Jamf first spotted the malware secretly mining cryptocurrency on a customer’s Mac computer. “This particular sample was not detected as malicious by any security vendors on VirusTotal. Since January 2023, a handful of vendors have detected the malware,” it said. 

Since the malware arrived through an unauthorized and modified version of Final Cut Pro, Jamf turned to The Pirate Bay, a website notorious for offering bootleg software through torrents. 

“We downloaded the most recent torrent (for Final Cut Pro) with the highest number of seeders and checked the hash of the application executable. It matched the hash of the infected Final Cut Pro we had discovered in the wild. We now had our answer,” the security researchers said. 

The malicious torrents on The Pirate Bay

(Credit: The Pirate Bay)

According to Jamf, an uploader on The Pirate Bay named “wtfisthat34698409672”—who has a years-long history of posting bootleg Mac software—is responsible for not only circulating the malware, but also pushing other variants of the malicious code. This includes posting malware-laden versions of Logic Pro and Photoshop. 

“Furthermore, we found that virtually every one of the dozens of uploads that began in 2019 was compromised with a malicious payload to surreptitiously mine cryptocurrency,” Jamf said.

The malware itself shares similarities with another sample that antivirus provider Trend Micro discovered(Opens in a new window) a year ago. At the time, Trend Micro wasn’t able to uncover the exact source, but it did speculate the infection came from an Adobe Photoshop CC installation. 
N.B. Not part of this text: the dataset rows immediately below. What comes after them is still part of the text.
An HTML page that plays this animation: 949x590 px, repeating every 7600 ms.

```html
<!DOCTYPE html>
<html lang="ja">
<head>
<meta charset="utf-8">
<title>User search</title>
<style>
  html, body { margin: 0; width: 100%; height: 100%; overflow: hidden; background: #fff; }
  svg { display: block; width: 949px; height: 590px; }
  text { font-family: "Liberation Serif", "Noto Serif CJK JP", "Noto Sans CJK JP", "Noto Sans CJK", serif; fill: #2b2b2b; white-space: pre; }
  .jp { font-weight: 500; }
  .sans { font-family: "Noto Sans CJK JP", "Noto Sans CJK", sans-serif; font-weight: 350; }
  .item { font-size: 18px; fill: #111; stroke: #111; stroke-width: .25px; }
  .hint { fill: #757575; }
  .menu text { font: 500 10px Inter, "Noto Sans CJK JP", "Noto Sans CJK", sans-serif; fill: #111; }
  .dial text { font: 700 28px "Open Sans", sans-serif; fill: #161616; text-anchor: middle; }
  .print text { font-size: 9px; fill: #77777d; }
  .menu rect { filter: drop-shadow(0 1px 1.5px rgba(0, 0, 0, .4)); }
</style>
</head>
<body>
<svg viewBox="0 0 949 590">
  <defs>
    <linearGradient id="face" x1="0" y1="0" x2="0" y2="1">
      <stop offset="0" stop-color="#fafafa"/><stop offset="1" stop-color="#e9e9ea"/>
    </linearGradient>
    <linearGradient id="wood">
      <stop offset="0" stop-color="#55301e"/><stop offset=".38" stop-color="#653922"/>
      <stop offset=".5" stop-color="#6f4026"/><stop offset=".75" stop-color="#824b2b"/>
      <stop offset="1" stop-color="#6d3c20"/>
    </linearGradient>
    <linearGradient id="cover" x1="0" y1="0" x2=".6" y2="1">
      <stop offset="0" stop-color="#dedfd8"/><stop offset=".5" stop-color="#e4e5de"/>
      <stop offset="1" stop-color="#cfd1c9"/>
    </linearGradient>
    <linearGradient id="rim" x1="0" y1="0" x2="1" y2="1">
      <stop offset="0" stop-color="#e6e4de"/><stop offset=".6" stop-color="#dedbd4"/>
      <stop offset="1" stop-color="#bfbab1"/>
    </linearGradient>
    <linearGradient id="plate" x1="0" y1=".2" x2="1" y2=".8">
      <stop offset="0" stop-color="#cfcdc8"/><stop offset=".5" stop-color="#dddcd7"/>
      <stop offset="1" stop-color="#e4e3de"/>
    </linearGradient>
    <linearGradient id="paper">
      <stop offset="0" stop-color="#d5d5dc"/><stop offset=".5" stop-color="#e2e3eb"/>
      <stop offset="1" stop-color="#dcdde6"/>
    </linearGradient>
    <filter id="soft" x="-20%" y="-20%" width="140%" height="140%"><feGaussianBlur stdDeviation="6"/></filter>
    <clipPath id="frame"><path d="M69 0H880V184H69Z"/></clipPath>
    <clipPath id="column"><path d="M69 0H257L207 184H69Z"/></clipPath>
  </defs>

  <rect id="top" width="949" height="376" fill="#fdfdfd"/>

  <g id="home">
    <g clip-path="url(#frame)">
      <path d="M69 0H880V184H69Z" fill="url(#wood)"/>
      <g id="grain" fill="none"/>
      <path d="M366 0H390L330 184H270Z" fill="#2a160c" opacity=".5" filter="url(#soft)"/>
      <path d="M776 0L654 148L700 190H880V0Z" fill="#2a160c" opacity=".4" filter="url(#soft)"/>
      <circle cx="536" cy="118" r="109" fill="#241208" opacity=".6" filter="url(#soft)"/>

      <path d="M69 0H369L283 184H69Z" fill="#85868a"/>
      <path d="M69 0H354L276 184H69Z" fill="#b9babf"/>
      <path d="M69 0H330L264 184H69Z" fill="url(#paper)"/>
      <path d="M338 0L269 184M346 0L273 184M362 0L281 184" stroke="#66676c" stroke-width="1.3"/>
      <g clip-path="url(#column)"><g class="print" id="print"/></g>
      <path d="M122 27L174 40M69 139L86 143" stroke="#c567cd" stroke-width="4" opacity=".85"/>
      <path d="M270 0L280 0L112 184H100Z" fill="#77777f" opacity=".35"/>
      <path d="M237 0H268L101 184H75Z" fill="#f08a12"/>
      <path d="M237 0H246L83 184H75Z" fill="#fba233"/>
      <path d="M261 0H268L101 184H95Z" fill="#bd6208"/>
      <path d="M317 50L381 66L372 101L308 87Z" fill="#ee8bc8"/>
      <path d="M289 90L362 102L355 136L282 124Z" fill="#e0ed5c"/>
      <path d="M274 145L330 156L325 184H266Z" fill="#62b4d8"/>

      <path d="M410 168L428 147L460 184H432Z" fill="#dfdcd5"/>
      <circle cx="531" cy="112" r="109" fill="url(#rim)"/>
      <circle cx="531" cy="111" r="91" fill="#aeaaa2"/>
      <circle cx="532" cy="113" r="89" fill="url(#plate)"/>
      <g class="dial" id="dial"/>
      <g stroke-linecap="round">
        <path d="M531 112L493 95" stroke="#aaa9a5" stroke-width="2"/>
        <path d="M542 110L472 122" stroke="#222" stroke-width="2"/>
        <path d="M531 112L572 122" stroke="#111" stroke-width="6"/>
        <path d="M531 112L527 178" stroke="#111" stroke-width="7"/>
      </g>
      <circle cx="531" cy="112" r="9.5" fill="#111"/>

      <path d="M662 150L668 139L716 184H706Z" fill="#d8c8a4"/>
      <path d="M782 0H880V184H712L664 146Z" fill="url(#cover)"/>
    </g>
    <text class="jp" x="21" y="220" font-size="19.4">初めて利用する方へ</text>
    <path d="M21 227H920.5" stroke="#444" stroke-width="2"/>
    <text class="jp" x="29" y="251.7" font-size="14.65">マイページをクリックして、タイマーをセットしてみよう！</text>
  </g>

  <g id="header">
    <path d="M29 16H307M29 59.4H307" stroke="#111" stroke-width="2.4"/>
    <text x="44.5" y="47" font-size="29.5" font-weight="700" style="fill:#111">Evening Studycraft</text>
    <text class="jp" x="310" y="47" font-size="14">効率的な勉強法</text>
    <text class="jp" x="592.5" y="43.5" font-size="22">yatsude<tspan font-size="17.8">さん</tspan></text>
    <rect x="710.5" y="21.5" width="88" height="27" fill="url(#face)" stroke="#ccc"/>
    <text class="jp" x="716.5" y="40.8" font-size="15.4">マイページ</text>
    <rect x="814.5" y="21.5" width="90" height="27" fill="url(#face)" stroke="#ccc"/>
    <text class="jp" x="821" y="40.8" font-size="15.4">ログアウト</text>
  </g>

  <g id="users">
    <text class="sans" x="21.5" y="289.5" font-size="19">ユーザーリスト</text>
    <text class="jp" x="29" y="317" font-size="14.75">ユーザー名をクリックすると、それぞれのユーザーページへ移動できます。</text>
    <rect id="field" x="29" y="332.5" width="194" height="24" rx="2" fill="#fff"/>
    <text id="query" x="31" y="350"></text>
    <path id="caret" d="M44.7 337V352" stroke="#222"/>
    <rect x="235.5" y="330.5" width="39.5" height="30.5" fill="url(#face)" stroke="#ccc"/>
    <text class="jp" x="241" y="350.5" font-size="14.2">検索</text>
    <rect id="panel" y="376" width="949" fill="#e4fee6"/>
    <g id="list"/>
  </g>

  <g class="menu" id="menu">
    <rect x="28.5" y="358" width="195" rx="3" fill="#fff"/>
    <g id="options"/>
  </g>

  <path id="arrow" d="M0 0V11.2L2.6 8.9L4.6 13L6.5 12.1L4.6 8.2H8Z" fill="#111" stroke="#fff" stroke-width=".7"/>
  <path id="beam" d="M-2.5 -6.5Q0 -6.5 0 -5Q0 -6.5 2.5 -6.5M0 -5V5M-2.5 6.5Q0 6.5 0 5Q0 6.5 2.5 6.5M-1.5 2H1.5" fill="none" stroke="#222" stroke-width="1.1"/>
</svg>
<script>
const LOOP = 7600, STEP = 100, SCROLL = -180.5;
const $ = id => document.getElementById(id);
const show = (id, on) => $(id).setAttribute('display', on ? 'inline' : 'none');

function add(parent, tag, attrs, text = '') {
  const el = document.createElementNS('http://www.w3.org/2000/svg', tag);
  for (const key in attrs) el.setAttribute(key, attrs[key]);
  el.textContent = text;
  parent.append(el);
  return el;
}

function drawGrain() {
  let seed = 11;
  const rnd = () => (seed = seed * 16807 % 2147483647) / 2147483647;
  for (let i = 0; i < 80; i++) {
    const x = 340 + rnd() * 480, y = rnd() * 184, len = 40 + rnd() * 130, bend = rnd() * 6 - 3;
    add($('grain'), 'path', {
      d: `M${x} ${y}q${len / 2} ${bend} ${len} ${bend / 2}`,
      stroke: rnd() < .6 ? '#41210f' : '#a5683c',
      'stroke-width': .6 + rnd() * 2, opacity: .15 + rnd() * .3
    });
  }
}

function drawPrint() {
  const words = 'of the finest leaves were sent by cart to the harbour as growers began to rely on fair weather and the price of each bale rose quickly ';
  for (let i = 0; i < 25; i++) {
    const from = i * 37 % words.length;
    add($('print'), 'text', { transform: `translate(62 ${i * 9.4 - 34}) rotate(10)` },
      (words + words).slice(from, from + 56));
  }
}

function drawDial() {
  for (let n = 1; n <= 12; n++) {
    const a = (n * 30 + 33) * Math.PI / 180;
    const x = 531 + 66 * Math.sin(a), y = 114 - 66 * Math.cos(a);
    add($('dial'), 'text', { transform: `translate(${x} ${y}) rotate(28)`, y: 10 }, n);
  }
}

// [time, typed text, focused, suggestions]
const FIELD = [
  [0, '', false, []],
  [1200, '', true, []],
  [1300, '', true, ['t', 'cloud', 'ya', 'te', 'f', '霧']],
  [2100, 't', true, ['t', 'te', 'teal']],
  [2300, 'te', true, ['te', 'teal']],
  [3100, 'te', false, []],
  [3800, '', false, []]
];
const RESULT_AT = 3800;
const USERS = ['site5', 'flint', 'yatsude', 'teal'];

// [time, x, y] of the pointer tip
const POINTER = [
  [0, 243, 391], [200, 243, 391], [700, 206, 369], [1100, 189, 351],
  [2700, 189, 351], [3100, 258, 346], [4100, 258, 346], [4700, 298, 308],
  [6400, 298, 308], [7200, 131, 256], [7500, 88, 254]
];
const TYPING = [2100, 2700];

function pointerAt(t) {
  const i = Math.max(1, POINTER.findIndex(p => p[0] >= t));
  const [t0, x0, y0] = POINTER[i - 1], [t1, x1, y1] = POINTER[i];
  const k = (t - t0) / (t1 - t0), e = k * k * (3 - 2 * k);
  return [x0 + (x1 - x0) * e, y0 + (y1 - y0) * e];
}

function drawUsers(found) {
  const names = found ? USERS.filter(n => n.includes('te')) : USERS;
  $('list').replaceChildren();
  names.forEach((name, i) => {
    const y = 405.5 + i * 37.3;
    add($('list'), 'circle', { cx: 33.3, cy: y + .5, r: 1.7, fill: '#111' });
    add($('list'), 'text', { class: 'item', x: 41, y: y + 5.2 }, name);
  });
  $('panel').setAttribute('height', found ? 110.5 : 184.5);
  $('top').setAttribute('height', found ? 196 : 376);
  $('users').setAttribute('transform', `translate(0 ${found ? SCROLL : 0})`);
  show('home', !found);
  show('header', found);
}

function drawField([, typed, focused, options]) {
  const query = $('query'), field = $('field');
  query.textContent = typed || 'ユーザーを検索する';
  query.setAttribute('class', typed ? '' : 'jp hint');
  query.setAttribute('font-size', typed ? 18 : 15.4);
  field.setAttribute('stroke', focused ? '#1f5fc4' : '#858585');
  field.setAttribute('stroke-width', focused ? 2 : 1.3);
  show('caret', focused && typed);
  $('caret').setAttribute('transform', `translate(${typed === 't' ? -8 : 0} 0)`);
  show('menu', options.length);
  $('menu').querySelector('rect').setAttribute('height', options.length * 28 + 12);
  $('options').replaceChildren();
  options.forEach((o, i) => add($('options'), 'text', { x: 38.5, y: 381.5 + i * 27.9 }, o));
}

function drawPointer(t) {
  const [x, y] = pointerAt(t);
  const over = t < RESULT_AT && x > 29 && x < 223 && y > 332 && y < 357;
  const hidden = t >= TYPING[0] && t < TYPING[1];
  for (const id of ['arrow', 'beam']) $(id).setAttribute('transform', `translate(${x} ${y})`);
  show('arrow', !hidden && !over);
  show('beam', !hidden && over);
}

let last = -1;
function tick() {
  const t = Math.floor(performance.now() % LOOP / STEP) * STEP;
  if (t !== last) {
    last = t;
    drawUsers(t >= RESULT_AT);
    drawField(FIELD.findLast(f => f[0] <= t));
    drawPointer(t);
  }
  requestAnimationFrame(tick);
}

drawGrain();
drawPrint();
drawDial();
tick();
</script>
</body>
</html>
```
Jamf says the malware has been evolving since 2019, when the hacker initially began uploading the pirated but malicious Mac software. Interestingly, the malware contains a feature that’ll check whether the user has accessed the Mac’s Activity Monitor app, which can show CPU usage.